more in play than Republicans and their propagandists
like to think.

The Achilles heel of the Hispanic
vote, for Democrats at least, is that they often

don`t vote
at all. As an official at the DNC told
the Associated Press recently, in California, 3.4
million Hispanics were eligible to vote in California in
2000, but only 1.5 million did—less than half.

Obviously, if it`s in the interest
of the Democrats to get these voters to the polls, it`s
in the interest of the

Republicans
to keep them away and issue their main
appeal to the

white voters
who are the GOP base.

One difference between the two
parties is that the Democrats learn the obvious
lesson—which is why they push voter registration efforts
for Hispanics—and the Republicans don`t.

Despite the clear pattern over time
that Hispanics support the Democrats and its repetition
every election year, the Republicans cling to the hope
that next year they`ll win Hispanics.

That gives them a plausible excuse
for refusing to control immigration, on the

claim
that doing so would

alienate Hispanics.

Sooner or later even the
Republicans may wake up to the reality that if they do
not start controlling immigration soon, they and
whatever remains of what they purport to believe in will
be swamped by their Democratic rivals riding the

rising Hispanic tide
.

COPYRIGHT

CREATORS SYNDICATE, INC.

[Sam Francis [email
him] is a nationally syndicated columnist. A selection
of his columns,

America Extinguished: Mass Immigration And The
Disintegration Of American Culture
, is now available
from

Americans For Immigration Control.

Click here
for Sam Francis` website. Click

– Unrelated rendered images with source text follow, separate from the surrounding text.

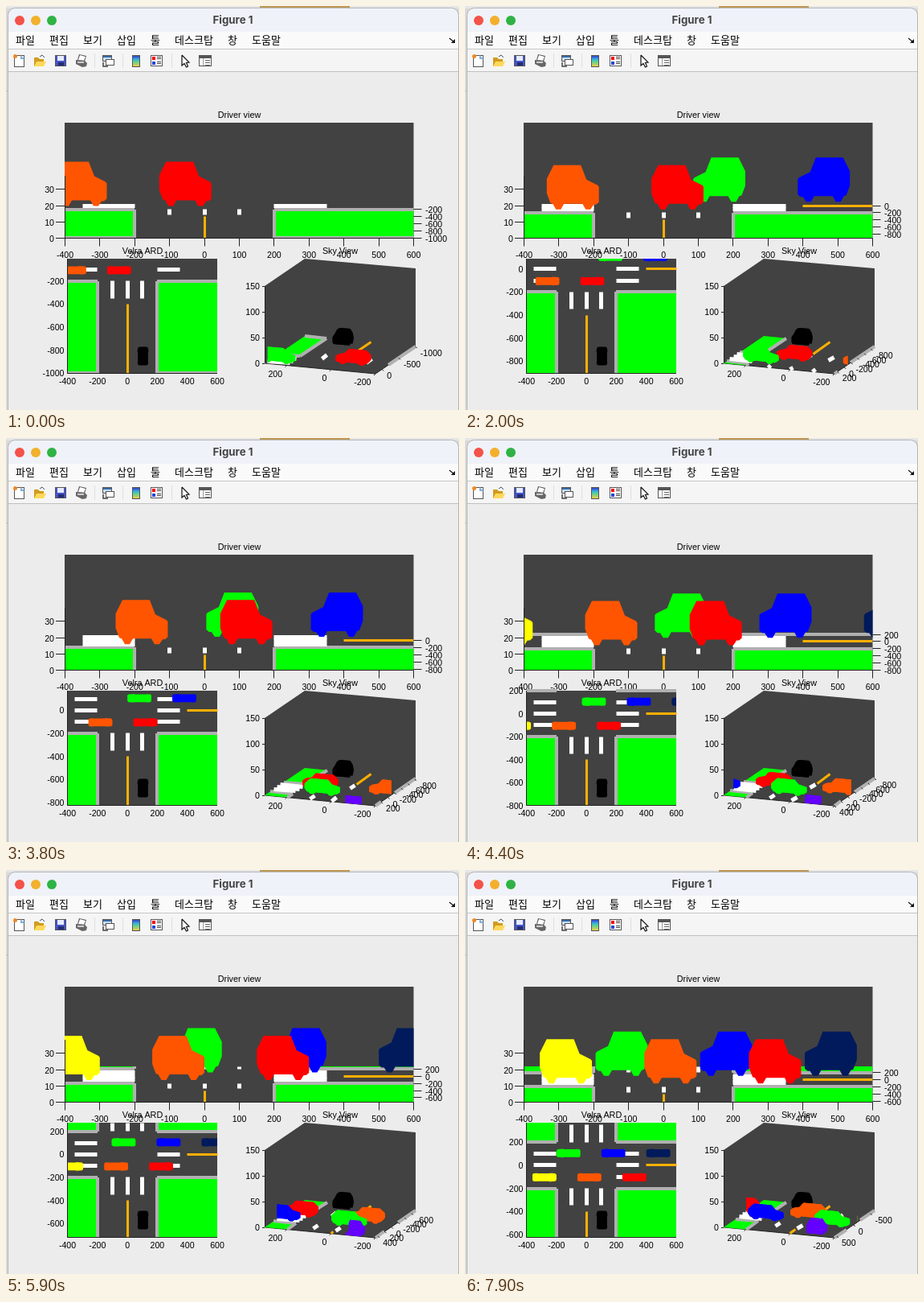
These frames come from a looping animation (564 by 502 pixels, 8000 ms). An HTML page with a canvas:

```html
<!DOCTYPE html>
<html lang="ko">
<head>
<meta charset="utf-8">
<style>
html, body { margin: 0; width: 100%; height: 100%; overflow: hidden; background: #ececec; }
canvas { display: block; width: 564px; height: 502px; }
</style>
</head>
<body>
<canvas id="c" width="564" height="502"></canvas>
<script>
const g = document.getElementById('c').getContext('2d');
const PLOT = '"Liberation Sans", Arial, sans-serif';
const UI = '"Noto Sans CJK KR", "Noto Sans CJK", sans-serif';
const DARK = '#424242', GREEN = '#00ff00', GRAY = '#b0b0b0', WHITE = '#fff', AMBER = '#ffb000';
const RED = '#ff0000', ORANGE = '#ff5500', YELLOW = '#ffff00', BLUE = '#0000ff', NAVY = '#001a5c', VIOLET = '#6400ff';

function rect(color, x, y, w, h) { g.fillStyle = color; g.fillRect(x, y, w, h); }
function poly(color, pts) {
  g.beginPath();
  pts.forEach(p => g.lineTo(p[0], p[1]));
  g.closePath();
  g.fillStyle = color;
  g.fill();
}
function line(color, width, ...pts) {
  g.beginPath();
  pts.forEach(p => g.lineTo(p[0], p[1]));
  g.strokeStyle = color;
  g.lineWidth = width;
  g.stroke();
}
function dot(color, x, y, r) {
  g.beginPath();
  g.arc(x, y, r, 0, 7);
  g.fillStyle = color;
  g.fill();
}
function text(s, x, y, align = 'center', font = '10.8px ' + PLOT, color = '#000') {
  g.font = font;
  g.textAlign = align;
  g.textBaseline = 'alphabetic';
  g.fillStyle = color;
  g.fillText(s, x, y);
}
const label = (v, x, y, align) => text(String(v), x, y + 4, align, '10.6px ' + PLOT);
function clipped(x, y, w, h, draw) {
  g.save();
  g.beginPath();
  g.rect(x, y, w, h);
  g.clip();
  draw();
  g.restore();
}
function ticks(lo, hi, step) {
  const out = [];
  for (let v = Math.ceil(lo / step) * step; v <= hi; v += step) out.push(v);
  return out;
}
const clamp = (v, lo, hi) => Math.max(lo, Math.min(hi, v));
const pixel = v => Math.floor(v) + 0.5;

// ---- world: lawns reach from 200 to 1000 on each side of the crossing ----
const EDGE = 1000;
const roads = [];
for (const s of [-1, 1]) {
  for (const r of [-1, 1]) {
    roads.push([GRAY, 4, s * 200, r * 200, s * EDGE, r * 200]);
    roads.push([GRAY, 4, s * 200, r * EDGE, s * EDGE, r * EDGE]);
    roads.push([GRAY, 4, s * 200, r * 200, s * 200, r * EDGE]);
  }
  for (const k of [-100, 0, 100]) {
    roads.push([WHITE, 5, s * 200, k, s * 350, k]);
    roads.push([WHITE, 5, k, s * 200, k, s * 350]);
  }
  roads.push([AMBER, 3, 0, s * 400, 0, s * EDGE]);
  roads.push([AMBER, 3, s * 400, 0, s * EDGE, 0]);
}

function ground(P, x0, x1, y0, y1) {
  const cx = x => clamp(x, x0, x1), cy = y => clamp(y, y0, y1);
  for (const s of [-1, 1]) for (const r of [-1, 1]) {
    const a = cx(s * 200), b = cx(s * EDGE), c = cy(r * 200), d = cy(r * EDGE);
    if (a !== b && c !== d) poly(GREEN, [P(a, c, 0), P(b, c, 0), P(b, d, 0), P(a, d, 0)]);
  }
  for (const [color, w, ax, ay, bx, by] of roads) {
    if (Math.max(ax, bx) < x0 || Math.min(ax, bx) > x1) continue;
    if (Math.max(ay, by) < y0 || Math.min(ay, by) > y1) continue;
    const snap = w % 2 ? pixel : Math.round;
    line(color, w, P(cx(ax), cy(ay), 0).map(snap), P(cx(bx), cy(by), 0).map(snap));
  }
}

// side outline of a car facing right, as [along, height]
const SIDE = [[-24, 55], [10, 55], [17, 37], [31, 30], [32.5, 28], [32.5, 9], [29, 6], [26, 6], [22, 0],
  [16, 0], [12, 7], [-11, 7], [-15, 0], [-21, 0], [-25, 7], [-28, 8], [-32.5, 20], [-32.5, 38]]
  .map(([u, z]) => [u / 0.4345, z / 2.02]);
const halfWidth = z => 36 - Math.max(0, z - 15);
const ROOF = [[-80, 24], [-74, 34], [-52, 36], [-44, 34], [28, 34], [36, 37], [52, 36], [72, 34], [80, 24]];
const TOP = ROOF.concat(ROOF.slice().reverse().map(([u, v]) => [u, -v]));

// lane cars, far lane first
function laneCars(n) {
  const west = [GREEN, BLUE, NAVY].map((color, i) => ({ color, x: 255 + 300 * i - 5 * n, y: 105, dir: -1 }));
  const east = [RED, ORANGE, YELLOW].map((color, i) => ({ color, x: -55 - 300 * i + 5 * n, y: -105, dir: 1 }));
  return west.concat(east);
}

// ---- views ----
function driverView(B, cars) {
  const L = 73, R = 507.5, Y = 288.5;
  const P = (x, y, z) => [L + 0.5 + (x + 400) * 0.434, Y - (y - B) * 0.0445 - z * 2.02];
  rect(DARK, L, 145, R - L, 144);
  clipped(L, 145, R - L, 144, () => {
    ground(P, -400, 600, B, B + 1000);
    for (const c of cars) {
      if (c.y - 35 < B + 1000) poly(c.color, SIDE.map(([u, z]) => P(c.x + c.dir * u, c.y, z)));
    }
  });
  line('#222', 1, [L + 0.5, 211], [L + 0.5, Y], [R, Y]);
  for (const v of ticks(-400, 600, 100)) {
    const x = P(v, B, 0)[0];
    line('#222', 1, [pixel(x), Y], [pixel(x), Y + 10]);
    label(v, x, 309);
  }
  for (const v of [0, 10, 20, 30]) {
    const y = P(0, B, v)[1];
    line('#222', 1, [62, pixel(y)], [L, pixel(y)]);
    label(v, 60, y + 0.5, 'right');
  }
  for (const v of ticks(B, B + 1000, 200)) {
    const y = P(0, v, 0)[1];
    line('#222', 1, [R, pixel(y)], [R + 10, pixel(y)]);
    label(v, 522, y + 0.5, 'left');
  }
  text('Driver view', 290.5, 139);
}

function topView(B, cars) {
  const L = 76, R = 263, T = 314, H = 143;
  const P = (x, y) => [L + 0.5 + (x + 400) * 0.1865, T + (B + 1000 - y) * 0.143];
  rect(DARK, L, T, R - L, H);
  clipped(L, T - 2, R - L + 2, H + 2, () => ground(P, -400, 600, B, B + 1000));
  clipped(L, T, R - L, H, () => {
    for (const c of cars) poly(c.color, TOP.map(([u, v]) => P(c.x + c.dir * u, c.y + v)));
    poly('#000', TOP.map(([u, v]) => P(104 + v, B + 154 + u)));
  });
  line('#222', 1, [L + 0.5, T], [L + 0.5, T + H - 0.5], [R, T + H - 0.5]);
  for (const v of ticks(-400, 600, 200)) label(v, P(v, 0)[0], 466);
  for (const v of ticks(B, B + 1000, 200)) label(v, 72.5, P(0, v)[1], 'right');
  text('Velra ARD', 170, 308);
}

function skyView(B, cars) {
  const N = B + 1200;
  const P = (x, y, z) => [322 + (300 - x) * 0.276 + (N - y) * 0.0417,
    444 + (300 - x) * 0.026 - (N - y) * 0.0283 - z * 0.64];

  // parts past the near end of the box fold down to the floor
  function solid(color, place) {
    const face = side => SIDE.map(([u, z]) => {
      const [x, y] = place(u, side * halfWidth(z));
      return y > N ? P(x, N, 0) : P(x, y, z);
    });
    const a = face(-1), b = face(1);
    poly(color, a);
    poly(color, b);
    a.forEach((p, i) => {
      const j = (i + 1) % a.length;
      poly(color, [p, a[j], b[j], b[i]]);
    });
  }

  poly(DARK, [[322, 348], [372, 314], [510, 326], [510, 423], [460, 457], [322, 444]]);
  line('#222', 1, [322.5, 348], [322.5, 444], [460, 457], [510, 423]);
  ground(P, -200, 300, B, N);
  solid('#000', (u, v) => [104 + v, B + 154 + u]);
  cars.slice().sort((a, b) => a.y - b.y).forEach(c => {
    clipped(322 + (N - c.y) * 0.0417, 314, 138, 150, () =>
      solid(c.color, (u, v) => [c.x + c.dir * u, c.y + v]));
  });
  if (N > 365) solid(VIOLET, (u, v) => [-100 + v, 440 - u]);

  for (const v of [0, 50, 100, 150]) {
    const y = 444 - v * 0.64;
    line('#222', 1, [319, pixel(y)], [322, pixel(y)]);
    label(v, 316, y, 'right');
  }
  for (const v of [200, 0, -200]) {
    const [x, y] = P(v, N, 0);
    line('#222', 1, [x, y], [x - 2, y + 2]);
    label(v, x - 5.5, y + 10, 'right');
  }
  const wide = ticks(B, N, 500);
  for (const v of wide.length > 2 ? wide : ticks(B, N, 200)) {
    const [x, y] = P(-200, v, 0);
    line('#222', 1, [x, y], [x + 2, y + 2]);
    label(v, x + 6, y + 8, 'left');
  }
  text('Sky View', 416, 308);
}

// ---- window ----
function page(x, y, w, h, color) {
  rect('#555', x, y, w, h);
  rect(color, x + 1, y + 1, w - 2, h - 2);
}

function toolbar() {
  // new
  page(10, 61, 13, 15, '#fff');
  poly('#7fb0e0', [[18, 61], [23, 66], [18, 66]]);
  dot('#f08a24', 11.5, 62.5, 2.5);
  // open
  poly('#d39b1d', [[35, 64], [40, 64], [42, 66], [47, 66], [47, 75], [35, 75]]);
  poly('#ffd95a', [[38, 69], [50, 69], [47, 75], [35, 75]]);
  line('#357', 1, [42, 63], [45, 61], [48, 64]);
  // save
  page(61, 61, 14, 14, '#4355c9');
  rect('#e8ecff', 64, 62, 8, 6);
  rect('#222c70', 65, 70, 7, 4);
  // print
  poly('#555', [[91, 60], [100, 62], [98, 69], [89, 67]]);
  poly('#fff', [[92, 61], [99, 63], [97, 68], [90, 67]]);
  poly('#666', [[87, 67], [98, 68], [101, 71], [100, 75], [95, 76], [87, 72]]);
  rect('#ccc', 89, 69, 8, 2);
  // link
  page(120, 61, 12, 8, '#c9ddf5');
  page(124, 66, 11, 8, '#fff');
  rect('#3b6ba5', 121, 62, 10, 2);
  line('#444', 1.5, [121, 70], [121, 75], [127, 75]);
  // colour scale
  page(157, 61, 10, 15, '#fff');
  const ramp = g.createLinearGradient(0, 62, 0, 75);
  ['#3b3bd0', '#35b6d8', '#7ad67a', '#f6c84a'].forEach((c, i) => ramp.addColorStop(i / 3, c));
  rect(ramp, 158, 62, 8, 13);
  // legend
  page(180, 61, 15, 14, '#fff');
  [[RED, 63], ['#2445d8', 69]].forEach(([c, y]) => {
    rect(c, 182, y, 4, 4);
    rect('#444', 188, y, 5, 1);
    rect('#444', 188, y + 2, 5, 1);
  });
  // pointer
  const arrow = [[219, 61], [219, 74], [222, 71.5], [224.5, 76], [226.5, 75], [224.5, 70.5], [228, 70]];
  poly('#fff', arrow);
  line('#111', 1.2, ...arrow, arrow[0]);
  // inspector
  page(240, 61, 16, 14, '#fff');
  rect('#555', 241, 62, 14, 3);
  rect('#999', 245, 65, 1, 9);
  for (const y of [67, 70, 73]) rect('#666', 248, y, 6, 1);
  for (const x of [110.5, 145.5, 206.5]) line('#dedede', 1, [x, 59], [x, 77]);
}

function frameWindow() {
  rect('#d9d9d9', 0, 0, 564, 502);
  rect('#e6e6e6', 0, 0, 564, 3);
  rect('#c09a58', 316, 0, 112, 2);
  rect('#bdbdbd', 0, 105, 3, 1);
  g.beginPath();
  g.roundRect(2.5, 2.5, 561, 510, 9);
  g.fillStyle = '#ececec';
  g.fill();
  g.save();
  g.clip();
  rect('#eff2f8', 2, 2, 562, 30);
  rect('#fafafa', 2, 32, 562, 21);
  rect('#c6c6c6', 2, 53, 562, 1);
  rect('#f5f5f5', 2, 54, 562, 27);
  rect('#c0c0c0', 2, 81, 562, 1);
  g.restore();
  g.strokeStyle = '#b4b4b4';
  g.lineWidth = 1;
  g.stroke();
  dot('#f4524a', 17, 18, 6);
  dot('#f2b02c', 37, 18, 6);
  dot('#2fb344', 57, 18, 6);
  text('Figure 1', 282.5, 22, 'center', 'bold 13.3px Inter, sans-serif', '#444');
  const menu = { 파일: 12, 편집: 54, 보기: 96, 삽입: 138, 툴: 180, 데스크탑: 210, 창: 276, 도움말: 306 };
  for (const name in menu) text(name, menu[name], 47, 'left', '13px ' + UI, '#000');
  line('#111', 1.2, [552, 40], [557.5, 44.5]);
  poly('#111', [[559, 41], [559, 46], [554, 46]]);
  toolbar();
}

// ticks of the 100 ms clock on which the simulation stands still
const SKIPS = [10, 26, 38, 75];

function draw(now) {
  const tick = Math.floor((now % 8000) / 100);
  const n = tick - SKIPS.filter(s => tick >= s).length;
  const B = -1005 + 5 * n, cars = laneCars(n);
  frameWindow();
  driverView(B, cars);
  topView(B, cars);
  skyView(B, cars);
}

const start = performance.now();
function loop() {
  draw(performance.now() - start);
  requestAnimationFrame(loop);
}
loop();
</script>
</body>
</html>
```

here
to orderhis monograph
,
Ethnopolitics: Immigration, Race, and the American
Political Future and
here for
Glynn Custred`s review.
]